The global economy and world trade are being battered by the widespread and comprehensive measures to limit the spread of Covid-19. Even though some countries have started easing their lockdown measures such as in China there has been no swift uptick in economic activity, leaving no hope of a swift global economic recovery.
On 8 April, the World Trade Organization set out two scenarios and both predict trade dropping in every region and across all sectors. In its most optimistic view, global trade will fall by 13% in 2020, whereas its pessimistic outlook sees trade falling by 32% from 2019 levels, with a recovery in 2021 that will not return volumes to pre-pandemic levels. BIMCO believes the actual drop will be somewhere between these two figures, depending on how long it takes for the pandemic to be brought under control, and how governments around the world are able to coordinate and implement effective stimulus measures to get their economies back up and running.
The International Monetary Fund (IMF) has turned its 2020 growth forecast on its head, from + 3.3% growth before the outbreak, to a 3% contraction, although this prediction remains shrouded in uncertainty as the duration of the crisis and the speed at which nations can reverse lockdown measures remains unclear.

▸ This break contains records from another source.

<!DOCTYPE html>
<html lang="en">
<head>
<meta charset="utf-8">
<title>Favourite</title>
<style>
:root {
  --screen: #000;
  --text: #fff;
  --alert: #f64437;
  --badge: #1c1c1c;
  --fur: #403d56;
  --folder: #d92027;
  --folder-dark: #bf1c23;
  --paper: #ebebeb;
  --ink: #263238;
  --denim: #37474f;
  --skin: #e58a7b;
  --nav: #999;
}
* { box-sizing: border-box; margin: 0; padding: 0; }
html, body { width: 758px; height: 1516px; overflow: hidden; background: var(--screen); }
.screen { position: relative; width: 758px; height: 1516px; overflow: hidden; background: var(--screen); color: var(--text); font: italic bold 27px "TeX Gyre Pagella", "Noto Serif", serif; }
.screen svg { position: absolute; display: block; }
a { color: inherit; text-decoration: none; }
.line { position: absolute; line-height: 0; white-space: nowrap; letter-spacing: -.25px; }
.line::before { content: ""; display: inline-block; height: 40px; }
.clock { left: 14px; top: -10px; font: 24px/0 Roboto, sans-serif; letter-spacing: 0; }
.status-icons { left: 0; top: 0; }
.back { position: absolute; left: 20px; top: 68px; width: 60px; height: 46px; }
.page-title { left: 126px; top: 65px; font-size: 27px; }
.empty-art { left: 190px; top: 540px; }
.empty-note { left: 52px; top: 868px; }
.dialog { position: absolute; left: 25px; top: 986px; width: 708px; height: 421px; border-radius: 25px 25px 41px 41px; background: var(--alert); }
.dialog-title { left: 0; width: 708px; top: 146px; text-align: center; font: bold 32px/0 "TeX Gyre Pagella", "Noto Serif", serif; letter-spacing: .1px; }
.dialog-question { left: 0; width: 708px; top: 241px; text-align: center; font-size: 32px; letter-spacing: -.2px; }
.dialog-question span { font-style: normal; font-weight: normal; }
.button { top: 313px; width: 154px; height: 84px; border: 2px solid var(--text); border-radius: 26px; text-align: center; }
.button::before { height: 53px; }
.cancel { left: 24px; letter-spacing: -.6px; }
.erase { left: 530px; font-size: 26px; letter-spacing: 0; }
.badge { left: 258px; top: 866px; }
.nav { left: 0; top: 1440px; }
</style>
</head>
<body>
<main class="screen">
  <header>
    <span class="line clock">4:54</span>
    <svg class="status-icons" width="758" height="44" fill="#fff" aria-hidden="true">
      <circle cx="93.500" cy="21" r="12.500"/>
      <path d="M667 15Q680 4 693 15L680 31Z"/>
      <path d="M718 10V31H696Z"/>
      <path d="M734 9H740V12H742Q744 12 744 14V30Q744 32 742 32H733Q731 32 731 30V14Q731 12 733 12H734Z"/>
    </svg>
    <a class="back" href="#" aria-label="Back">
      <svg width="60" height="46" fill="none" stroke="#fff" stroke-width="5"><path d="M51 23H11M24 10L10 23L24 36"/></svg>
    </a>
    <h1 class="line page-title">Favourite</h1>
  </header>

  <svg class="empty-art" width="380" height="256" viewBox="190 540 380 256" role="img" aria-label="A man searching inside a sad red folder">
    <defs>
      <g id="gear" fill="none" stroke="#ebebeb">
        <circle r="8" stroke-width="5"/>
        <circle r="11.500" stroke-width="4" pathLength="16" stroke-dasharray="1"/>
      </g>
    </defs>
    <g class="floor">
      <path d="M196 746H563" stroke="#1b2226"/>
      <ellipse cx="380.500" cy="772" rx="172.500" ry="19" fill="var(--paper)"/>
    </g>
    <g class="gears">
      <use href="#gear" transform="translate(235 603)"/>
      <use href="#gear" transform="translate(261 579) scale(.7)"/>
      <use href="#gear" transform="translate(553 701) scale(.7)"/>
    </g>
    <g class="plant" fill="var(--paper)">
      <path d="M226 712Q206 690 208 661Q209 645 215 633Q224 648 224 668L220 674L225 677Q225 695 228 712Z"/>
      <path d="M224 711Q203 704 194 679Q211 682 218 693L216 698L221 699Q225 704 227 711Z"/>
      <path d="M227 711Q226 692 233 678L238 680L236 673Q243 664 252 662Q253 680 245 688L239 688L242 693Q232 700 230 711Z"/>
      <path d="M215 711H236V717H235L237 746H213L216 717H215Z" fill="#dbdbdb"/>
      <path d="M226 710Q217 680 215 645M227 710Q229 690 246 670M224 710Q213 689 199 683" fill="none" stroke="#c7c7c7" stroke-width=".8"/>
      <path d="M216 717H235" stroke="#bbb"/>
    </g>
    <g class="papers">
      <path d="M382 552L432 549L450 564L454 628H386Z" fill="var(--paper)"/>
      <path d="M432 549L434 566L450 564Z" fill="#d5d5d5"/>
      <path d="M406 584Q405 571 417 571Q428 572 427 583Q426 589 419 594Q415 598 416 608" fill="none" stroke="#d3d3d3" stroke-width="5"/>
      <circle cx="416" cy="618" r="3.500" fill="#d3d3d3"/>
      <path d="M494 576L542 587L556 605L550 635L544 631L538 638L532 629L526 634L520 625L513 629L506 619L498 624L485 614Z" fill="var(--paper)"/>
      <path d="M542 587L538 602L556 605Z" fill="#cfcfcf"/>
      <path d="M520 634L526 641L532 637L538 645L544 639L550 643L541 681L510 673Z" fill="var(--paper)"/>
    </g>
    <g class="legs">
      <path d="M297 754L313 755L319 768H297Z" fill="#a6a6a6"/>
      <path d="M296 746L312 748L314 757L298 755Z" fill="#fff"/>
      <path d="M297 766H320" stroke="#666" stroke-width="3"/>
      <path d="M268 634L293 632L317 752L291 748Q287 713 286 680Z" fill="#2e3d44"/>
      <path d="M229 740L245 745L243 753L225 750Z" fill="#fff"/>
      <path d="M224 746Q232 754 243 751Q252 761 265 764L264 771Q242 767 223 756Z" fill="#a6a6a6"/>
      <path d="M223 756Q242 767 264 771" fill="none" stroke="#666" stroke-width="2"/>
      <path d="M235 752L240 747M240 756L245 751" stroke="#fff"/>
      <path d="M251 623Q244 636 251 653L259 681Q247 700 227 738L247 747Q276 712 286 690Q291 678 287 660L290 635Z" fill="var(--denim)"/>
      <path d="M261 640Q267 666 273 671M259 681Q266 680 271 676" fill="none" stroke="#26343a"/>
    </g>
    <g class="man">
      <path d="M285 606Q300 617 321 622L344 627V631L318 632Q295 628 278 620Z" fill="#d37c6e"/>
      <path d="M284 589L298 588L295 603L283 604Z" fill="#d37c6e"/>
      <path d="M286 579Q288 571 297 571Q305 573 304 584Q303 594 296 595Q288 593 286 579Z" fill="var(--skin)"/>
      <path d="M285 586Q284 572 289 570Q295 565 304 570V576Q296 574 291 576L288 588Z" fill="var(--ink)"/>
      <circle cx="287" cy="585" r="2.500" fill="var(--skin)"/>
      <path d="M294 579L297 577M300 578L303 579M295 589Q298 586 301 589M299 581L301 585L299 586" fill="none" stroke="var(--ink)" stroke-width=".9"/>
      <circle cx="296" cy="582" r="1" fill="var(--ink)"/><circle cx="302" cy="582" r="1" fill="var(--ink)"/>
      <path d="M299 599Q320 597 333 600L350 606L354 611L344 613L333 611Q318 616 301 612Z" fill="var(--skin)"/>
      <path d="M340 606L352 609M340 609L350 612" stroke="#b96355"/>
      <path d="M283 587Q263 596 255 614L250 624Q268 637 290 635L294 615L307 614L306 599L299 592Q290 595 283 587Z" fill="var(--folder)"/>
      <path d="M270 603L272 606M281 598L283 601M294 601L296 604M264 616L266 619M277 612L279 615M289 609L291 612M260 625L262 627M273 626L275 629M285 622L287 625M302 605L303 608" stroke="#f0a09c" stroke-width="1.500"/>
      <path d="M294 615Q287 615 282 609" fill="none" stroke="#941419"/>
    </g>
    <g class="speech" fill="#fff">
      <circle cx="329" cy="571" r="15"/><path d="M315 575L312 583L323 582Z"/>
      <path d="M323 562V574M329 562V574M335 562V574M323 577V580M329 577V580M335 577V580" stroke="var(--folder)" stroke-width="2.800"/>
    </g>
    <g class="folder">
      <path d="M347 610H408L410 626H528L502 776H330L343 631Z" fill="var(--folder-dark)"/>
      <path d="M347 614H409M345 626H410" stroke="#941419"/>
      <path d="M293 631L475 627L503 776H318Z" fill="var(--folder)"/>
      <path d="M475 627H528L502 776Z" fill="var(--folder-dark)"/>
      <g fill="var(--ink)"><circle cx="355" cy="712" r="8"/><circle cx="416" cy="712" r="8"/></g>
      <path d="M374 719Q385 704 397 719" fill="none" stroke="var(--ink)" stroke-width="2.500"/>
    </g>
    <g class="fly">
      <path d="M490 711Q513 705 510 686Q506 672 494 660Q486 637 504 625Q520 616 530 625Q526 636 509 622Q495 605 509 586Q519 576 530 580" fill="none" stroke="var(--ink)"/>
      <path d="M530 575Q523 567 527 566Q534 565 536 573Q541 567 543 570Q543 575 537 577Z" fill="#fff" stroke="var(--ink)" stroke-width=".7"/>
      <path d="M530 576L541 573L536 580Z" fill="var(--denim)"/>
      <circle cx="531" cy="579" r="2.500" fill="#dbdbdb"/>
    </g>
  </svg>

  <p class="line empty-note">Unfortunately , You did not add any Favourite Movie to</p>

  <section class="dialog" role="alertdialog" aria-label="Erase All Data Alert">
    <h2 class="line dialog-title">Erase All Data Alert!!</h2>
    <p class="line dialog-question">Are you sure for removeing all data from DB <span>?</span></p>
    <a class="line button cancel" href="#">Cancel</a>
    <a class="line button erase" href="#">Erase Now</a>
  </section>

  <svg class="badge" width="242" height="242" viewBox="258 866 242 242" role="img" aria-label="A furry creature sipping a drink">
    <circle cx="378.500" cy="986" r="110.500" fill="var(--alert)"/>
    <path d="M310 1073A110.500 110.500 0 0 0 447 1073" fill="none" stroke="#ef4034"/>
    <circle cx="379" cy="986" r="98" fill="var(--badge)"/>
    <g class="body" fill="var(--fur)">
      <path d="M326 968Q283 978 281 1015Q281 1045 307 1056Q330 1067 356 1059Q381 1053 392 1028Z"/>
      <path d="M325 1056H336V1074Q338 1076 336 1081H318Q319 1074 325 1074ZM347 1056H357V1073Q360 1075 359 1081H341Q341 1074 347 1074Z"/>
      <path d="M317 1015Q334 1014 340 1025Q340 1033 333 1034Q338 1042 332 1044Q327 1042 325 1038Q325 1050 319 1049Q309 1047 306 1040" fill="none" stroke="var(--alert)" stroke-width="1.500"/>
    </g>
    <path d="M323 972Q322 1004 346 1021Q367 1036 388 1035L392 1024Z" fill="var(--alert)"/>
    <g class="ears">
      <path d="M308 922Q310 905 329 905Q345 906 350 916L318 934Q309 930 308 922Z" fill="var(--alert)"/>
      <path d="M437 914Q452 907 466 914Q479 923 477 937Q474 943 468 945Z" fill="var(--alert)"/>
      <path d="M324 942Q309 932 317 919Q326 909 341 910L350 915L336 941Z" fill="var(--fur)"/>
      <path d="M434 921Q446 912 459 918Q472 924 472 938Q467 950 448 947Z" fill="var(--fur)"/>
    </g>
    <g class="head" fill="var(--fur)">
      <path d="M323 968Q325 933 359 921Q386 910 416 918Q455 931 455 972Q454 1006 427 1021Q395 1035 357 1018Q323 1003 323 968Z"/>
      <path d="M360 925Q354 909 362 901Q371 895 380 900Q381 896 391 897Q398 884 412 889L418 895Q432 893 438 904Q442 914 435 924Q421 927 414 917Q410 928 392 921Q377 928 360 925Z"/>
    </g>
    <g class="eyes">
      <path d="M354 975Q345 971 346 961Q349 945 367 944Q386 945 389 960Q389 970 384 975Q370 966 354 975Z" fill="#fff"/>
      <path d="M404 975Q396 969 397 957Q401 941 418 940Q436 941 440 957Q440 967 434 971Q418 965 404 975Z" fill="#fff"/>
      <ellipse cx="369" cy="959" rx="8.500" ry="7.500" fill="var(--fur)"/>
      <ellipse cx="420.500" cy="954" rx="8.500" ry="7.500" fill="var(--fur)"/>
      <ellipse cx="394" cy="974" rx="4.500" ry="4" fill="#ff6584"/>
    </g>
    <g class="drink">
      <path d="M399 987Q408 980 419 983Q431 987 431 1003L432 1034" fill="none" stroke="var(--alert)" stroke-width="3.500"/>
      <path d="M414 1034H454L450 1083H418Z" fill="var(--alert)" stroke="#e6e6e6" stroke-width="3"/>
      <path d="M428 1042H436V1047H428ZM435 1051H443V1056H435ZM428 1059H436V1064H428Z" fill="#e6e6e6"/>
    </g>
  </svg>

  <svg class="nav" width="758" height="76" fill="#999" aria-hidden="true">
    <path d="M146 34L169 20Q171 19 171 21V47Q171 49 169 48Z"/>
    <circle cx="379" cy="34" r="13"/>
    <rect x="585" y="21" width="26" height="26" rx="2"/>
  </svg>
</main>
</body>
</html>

This sudden and drastic contraction far exceeds that of the 2008 financial crisis; the Great Depression of the 1930s, unfortunately, looks like a closer comparison.
In its April World Economic Outlook, the IMF forecasts the economy will normalise in 2021 with growth of 5.8%, bringing the global economy to an index level of 102.6 from 2019 levels. This forecast assumes that most containment efforts will be removed over the course of the second half of 2020.
Europe The crisis, which took hold in Europe in March, has seen countries responding in different ways, although most have been on a scale ranging from a full lockdown and curfews to more restrained social distancing measures. Common to all countries, however, is that their economies have taken a massive hit.
The largest economies in Europe are among those worst affected. Germany, the UK, France and Italy have all posted negative Q1 GDP growth: -2.2%, -2.0%, -5.8% and -4.7%, respectively. The European Union as a whole saw its economy shrink by 3.5% in the first quarter of 2020 compared with Q4 2019, although when looking year-on-year, the economy was 0.2% larger than in Q1 2019. The impact on shipping will be lower demand across all sectors.
These Q1 GDP contractions are merely a warning of the damage the virus is likely to cause in the second quarter of the year. Most countries only implemented containment measures in March, and the continued confinement in April as well as the slow and winding road out of the situation means the economic damage will be greater in the second quarter than in the first, inevitably leading to slower growth. The IMF forecasts a 7.5% contraction in the eurozones economy for the full year. Even with a return to growth in 2021 of 4.7%, would still leave the economy significantly smaller than in 2019.
The service sector, which outperformed manufacturing last year, has been even harder hit by the global health crisis. The eurozones service Purchasing Managers Index (PMI) fell to its lowest reading on record in April at just 12 points (the threshold of 50 indicates no change from the previous month, with anything under 50 representing a contraction).
Manufacturing on the continent has also been dealt a heavy blow, with countries lining up to post record low readings of their manufacturing PMIs. The eurozone saw a massive contraction. Its index fell from 44.5 to 33.4 in March, as factories closed and demand plummeted, with the new export orders sub-index falling to record lows. In the five biggest nations in Europe, the indexes fell to between 30.8 and 34.5 points. Despite government measures to avoid unemployment, manufacturers reported cutting staffing levels at the fastest rate since April 2009.